▸ **DATA SUPPLIED**:
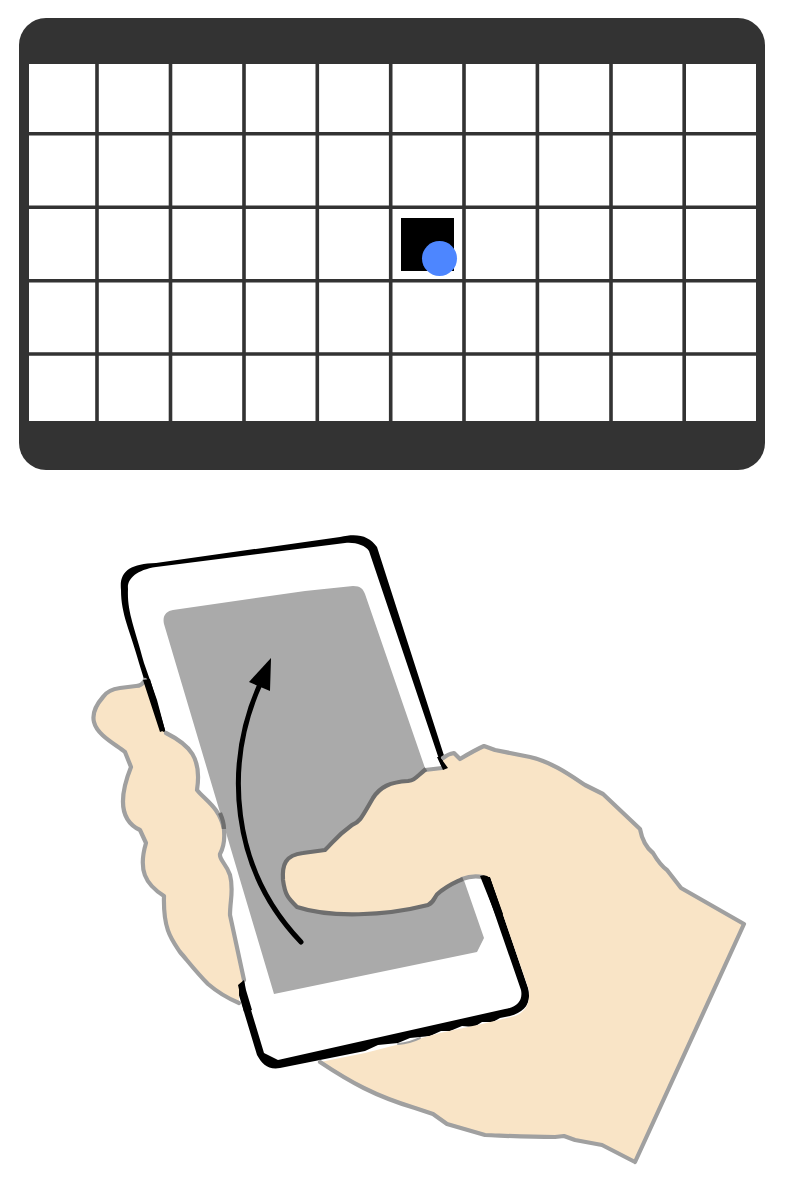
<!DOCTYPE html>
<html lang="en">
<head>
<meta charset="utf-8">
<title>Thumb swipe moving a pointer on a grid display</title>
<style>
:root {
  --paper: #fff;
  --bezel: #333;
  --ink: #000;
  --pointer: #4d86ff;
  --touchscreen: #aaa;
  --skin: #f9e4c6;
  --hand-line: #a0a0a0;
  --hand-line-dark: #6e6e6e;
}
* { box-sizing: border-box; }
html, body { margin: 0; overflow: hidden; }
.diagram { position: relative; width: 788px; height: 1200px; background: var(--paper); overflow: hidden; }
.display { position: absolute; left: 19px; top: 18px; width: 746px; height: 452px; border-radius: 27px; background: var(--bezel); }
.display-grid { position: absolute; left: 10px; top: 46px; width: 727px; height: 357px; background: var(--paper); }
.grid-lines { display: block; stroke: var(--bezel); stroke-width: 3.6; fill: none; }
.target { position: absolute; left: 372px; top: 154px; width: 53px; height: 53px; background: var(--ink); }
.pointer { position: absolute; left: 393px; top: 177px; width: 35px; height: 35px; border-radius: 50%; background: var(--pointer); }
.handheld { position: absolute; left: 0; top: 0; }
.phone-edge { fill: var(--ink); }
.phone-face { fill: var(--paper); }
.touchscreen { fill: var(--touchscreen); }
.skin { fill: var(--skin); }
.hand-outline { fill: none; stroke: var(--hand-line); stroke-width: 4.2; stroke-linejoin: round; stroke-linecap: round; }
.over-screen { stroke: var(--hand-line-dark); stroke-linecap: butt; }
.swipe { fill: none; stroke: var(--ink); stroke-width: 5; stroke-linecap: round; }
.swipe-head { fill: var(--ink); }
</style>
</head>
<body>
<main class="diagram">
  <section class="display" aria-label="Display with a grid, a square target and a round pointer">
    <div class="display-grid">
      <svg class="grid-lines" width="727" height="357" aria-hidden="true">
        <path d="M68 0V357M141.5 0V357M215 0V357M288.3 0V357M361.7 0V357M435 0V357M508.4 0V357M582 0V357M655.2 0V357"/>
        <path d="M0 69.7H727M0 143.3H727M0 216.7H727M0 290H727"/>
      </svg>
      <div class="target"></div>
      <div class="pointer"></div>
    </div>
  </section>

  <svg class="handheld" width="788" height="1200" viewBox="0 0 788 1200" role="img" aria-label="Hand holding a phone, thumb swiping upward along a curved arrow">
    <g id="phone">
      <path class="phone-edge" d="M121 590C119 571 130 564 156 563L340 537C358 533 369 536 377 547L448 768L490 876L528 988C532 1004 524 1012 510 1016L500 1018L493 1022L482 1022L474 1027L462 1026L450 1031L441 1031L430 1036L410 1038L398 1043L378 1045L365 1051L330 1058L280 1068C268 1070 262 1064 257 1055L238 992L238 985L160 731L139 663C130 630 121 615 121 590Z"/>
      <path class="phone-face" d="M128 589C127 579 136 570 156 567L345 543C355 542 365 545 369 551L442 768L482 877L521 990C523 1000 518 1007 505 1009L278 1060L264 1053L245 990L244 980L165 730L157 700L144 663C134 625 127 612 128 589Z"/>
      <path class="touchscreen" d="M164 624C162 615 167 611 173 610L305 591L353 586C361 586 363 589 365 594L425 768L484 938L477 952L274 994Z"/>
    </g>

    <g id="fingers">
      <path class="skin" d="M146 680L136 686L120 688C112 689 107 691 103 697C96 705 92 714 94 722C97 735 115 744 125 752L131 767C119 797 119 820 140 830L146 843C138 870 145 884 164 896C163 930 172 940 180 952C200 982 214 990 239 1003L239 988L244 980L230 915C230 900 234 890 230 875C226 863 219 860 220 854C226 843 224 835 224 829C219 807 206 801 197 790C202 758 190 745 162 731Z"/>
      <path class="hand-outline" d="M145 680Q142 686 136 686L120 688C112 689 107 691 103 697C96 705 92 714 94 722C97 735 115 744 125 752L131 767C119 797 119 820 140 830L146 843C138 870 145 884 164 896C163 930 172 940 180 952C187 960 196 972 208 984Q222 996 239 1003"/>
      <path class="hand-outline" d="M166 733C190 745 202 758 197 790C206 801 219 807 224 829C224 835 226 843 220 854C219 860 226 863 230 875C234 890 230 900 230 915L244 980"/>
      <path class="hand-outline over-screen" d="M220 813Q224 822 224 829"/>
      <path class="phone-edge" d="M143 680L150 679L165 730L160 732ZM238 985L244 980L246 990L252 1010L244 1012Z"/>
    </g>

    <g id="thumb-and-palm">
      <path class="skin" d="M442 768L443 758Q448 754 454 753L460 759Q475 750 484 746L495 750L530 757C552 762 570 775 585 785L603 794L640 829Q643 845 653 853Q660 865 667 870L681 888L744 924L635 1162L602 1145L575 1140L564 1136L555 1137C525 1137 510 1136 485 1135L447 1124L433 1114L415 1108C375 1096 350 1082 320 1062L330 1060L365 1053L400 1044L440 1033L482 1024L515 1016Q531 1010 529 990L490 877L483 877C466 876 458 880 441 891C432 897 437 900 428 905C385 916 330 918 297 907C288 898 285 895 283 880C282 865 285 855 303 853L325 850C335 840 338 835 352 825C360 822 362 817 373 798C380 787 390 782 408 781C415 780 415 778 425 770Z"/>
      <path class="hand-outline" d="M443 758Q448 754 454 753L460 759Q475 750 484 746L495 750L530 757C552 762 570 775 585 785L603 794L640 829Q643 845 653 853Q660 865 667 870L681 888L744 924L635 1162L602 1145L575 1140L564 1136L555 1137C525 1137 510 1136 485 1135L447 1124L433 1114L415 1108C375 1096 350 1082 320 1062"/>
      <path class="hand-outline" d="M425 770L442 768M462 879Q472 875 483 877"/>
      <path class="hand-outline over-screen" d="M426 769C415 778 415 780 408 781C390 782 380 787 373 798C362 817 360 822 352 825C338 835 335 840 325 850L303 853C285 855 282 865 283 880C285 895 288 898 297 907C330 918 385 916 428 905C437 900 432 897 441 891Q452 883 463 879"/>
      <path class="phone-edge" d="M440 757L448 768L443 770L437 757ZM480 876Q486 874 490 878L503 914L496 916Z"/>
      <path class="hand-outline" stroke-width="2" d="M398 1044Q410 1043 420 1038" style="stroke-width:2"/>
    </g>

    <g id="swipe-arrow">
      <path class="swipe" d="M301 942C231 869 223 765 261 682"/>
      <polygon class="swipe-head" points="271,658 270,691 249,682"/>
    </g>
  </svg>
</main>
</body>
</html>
---
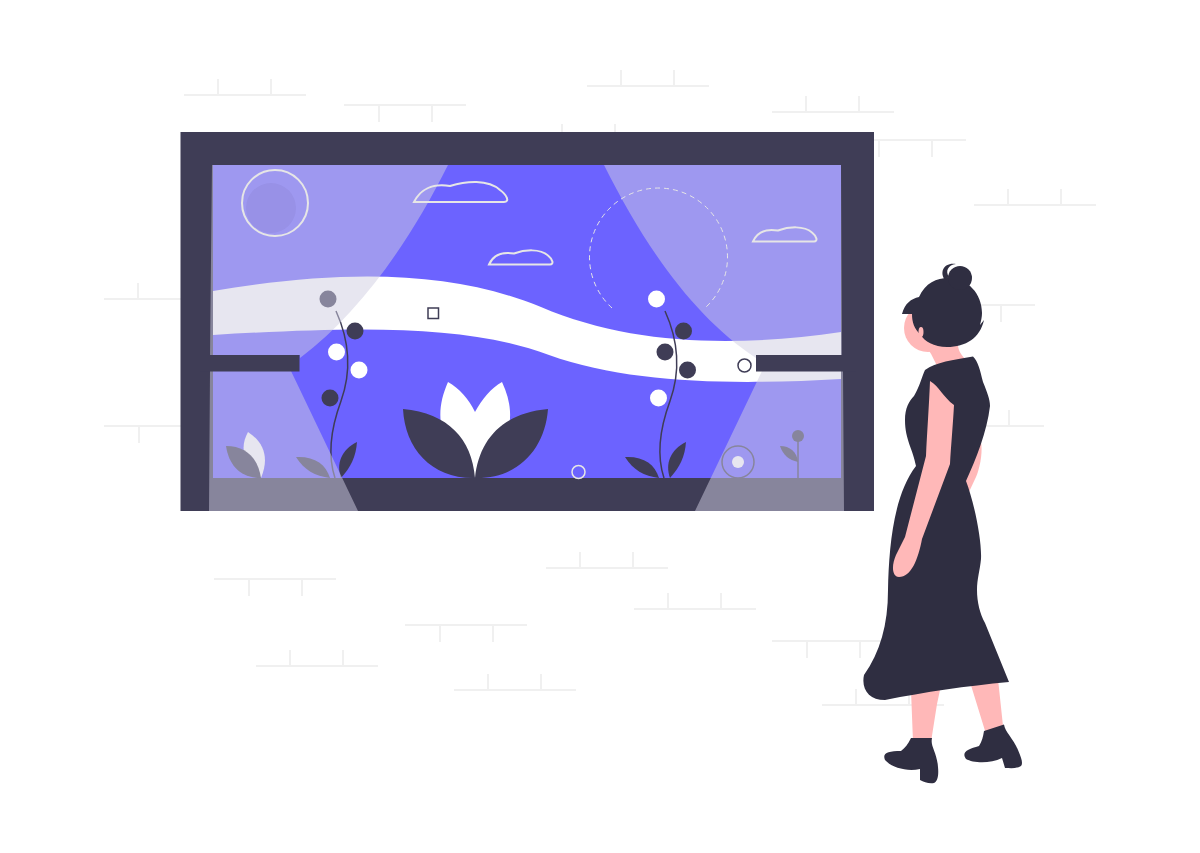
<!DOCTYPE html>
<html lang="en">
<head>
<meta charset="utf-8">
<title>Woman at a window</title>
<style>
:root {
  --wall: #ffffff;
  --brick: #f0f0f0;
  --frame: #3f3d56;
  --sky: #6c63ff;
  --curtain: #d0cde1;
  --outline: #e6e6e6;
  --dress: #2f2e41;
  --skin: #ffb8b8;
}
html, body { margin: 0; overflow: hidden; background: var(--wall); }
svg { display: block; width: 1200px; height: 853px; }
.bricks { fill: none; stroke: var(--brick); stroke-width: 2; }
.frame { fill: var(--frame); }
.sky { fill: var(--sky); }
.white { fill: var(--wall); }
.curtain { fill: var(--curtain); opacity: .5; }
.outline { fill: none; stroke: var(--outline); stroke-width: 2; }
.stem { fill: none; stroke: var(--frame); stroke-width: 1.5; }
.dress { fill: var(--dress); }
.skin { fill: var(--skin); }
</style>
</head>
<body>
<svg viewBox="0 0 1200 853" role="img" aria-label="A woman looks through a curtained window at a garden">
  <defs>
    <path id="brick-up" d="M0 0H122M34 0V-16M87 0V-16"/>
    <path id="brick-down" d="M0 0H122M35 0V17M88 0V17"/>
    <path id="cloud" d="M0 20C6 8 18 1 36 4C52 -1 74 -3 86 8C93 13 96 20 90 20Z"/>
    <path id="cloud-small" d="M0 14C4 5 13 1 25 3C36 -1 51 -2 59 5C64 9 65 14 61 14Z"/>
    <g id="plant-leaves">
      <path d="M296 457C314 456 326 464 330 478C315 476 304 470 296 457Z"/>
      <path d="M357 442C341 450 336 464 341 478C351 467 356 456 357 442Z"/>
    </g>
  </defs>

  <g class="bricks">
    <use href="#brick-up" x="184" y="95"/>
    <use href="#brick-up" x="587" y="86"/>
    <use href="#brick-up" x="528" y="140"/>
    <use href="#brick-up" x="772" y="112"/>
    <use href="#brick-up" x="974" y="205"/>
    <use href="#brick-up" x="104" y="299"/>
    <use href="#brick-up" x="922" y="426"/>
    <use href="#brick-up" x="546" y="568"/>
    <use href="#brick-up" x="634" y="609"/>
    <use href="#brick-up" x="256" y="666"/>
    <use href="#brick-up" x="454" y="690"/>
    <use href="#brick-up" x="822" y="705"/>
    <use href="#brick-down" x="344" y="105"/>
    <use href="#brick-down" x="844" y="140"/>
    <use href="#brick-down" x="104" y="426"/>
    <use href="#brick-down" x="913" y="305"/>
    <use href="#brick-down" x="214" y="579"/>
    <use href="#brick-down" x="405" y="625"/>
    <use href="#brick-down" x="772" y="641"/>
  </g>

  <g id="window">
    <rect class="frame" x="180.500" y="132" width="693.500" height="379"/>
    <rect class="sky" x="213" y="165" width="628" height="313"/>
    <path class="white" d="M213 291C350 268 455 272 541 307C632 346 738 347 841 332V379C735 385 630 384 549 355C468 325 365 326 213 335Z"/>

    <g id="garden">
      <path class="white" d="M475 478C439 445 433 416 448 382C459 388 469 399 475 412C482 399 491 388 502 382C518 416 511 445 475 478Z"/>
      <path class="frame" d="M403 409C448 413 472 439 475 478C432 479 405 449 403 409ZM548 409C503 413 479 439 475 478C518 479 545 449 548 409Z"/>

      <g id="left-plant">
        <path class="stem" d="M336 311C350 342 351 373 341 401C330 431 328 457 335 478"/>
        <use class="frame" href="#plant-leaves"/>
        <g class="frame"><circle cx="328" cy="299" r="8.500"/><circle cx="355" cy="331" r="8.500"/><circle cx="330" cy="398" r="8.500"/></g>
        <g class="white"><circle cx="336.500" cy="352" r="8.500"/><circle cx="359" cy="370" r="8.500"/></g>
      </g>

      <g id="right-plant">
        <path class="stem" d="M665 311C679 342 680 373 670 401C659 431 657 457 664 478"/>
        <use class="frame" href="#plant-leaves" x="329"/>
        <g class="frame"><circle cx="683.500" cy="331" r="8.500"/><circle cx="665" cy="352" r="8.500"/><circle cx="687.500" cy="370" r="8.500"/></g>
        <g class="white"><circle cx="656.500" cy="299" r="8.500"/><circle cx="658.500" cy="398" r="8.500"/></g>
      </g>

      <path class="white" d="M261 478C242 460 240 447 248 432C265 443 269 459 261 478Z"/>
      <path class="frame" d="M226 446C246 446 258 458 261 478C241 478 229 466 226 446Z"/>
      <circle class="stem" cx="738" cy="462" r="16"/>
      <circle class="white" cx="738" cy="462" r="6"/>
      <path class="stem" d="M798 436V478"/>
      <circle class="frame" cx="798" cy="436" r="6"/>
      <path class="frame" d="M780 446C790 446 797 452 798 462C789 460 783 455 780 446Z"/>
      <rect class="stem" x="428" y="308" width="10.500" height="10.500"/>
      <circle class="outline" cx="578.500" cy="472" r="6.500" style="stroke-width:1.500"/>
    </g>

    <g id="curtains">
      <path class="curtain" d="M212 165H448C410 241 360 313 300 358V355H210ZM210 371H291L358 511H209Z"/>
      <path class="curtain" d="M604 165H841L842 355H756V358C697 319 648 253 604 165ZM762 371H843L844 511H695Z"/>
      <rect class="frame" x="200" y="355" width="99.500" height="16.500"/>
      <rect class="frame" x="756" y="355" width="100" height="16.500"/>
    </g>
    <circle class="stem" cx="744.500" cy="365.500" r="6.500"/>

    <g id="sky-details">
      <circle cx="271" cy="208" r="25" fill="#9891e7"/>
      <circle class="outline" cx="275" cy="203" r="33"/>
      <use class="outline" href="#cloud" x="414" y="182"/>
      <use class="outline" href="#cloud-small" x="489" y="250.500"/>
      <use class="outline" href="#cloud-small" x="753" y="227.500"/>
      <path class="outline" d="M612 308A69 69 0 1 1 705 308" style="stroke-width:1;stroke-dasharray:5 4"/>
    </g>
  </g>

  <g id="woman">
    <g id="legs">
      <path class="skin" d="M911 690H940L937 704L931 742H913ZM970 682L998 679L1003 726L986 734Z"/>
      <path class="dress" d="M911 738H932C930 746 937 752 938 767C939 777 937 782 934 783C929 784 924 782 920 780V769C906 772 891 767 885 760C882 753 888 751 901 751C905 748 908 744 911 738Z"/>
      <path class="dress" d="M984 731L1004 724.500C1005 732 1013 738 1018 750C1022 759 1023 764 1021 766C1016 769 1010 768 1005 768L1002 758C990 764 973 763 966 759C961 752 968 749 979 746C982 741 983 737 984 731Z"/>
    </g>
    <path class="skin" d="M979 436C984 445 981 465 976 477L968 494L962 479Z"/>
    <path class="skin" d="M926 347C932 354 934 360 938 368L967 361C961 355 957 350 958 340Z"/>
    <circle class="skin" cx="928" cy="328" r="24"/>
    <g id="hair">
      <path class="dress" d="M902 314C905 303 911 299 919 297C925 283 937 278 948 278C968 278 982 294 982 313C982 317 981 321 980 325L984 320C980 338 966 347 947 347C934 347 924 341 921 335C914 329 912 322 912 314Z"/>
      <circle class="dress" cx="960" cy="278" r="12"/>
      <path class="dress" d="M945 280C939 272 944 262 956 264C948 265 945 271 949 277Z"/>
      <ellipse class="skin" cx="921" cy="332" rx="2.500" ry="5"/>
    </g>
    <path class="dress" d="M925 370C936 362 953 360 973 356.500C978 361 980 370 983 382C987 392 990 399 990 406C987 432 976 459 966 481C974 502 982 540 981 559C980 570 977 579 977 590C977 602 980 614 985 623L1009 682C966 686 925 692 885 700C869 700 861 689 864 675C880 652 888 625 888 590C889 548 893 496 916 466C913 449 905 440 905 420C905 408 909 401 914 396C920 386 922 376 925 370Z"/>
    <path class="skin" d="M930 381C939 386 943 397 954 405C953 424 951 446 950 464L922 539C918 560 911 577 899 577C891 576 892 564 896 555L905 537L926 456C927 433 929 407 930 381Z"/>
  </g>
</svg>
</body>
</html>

▸ **PROBLEM TO SOLVE**: Restate word for word the lines in the material above from the one with "589C127 579 136" to the one with "680Q142 686 136"; both of those lines count, and nothing else does.

▸ **ANSWER**:
      <path class="phone-face" d="M128 589C127 579 136 570 156 567L345 543C355 542 365 545 369 551L442 768L482 877L521 990C523 1000 518 1007 505 1009L278 1060L264 1053L245 990L244 980L165 730L157 700L144 663C134 625 127 612 128 589Z"/>
      <path class="touchscreen" d="M164 624C162 615 167 611 173 610L305 591L353 586C361 586 363 589 365 594L425 768L484 938L477 952L274 994Z"/>
    </g>

    <g id="fingers">
      <path class="skin" d="M146 680L136 686L120 688C112 689 107 691 103 697C96 705 92 714 94 722C97 735 115 744 125 752L131 767C119 797 119 820 140 830L146 843C138 870 145 884 164 896C163 930 172 940 180 952C200 982 214 990 239 1003L239 988L244 980L230 915C230 900 234 890 230 875C226 863 219 860 220 854C226 843 224 835 224 829C219 807 206 801 197 790C202 758 190 745 162 731Z"/>
      <path class="hand-outline" d="M145 680Q142 686 136 686L120 688C112 689 107 691 103 697C96 705 92 714 94 722C97 735 115 744 125 752L131 767C119 797 119 820 140 830L146 843C138 870 145 884 164 896C163 930 172 940 180 952C187 960 196 972 208 984Q222 996 239 1003"/>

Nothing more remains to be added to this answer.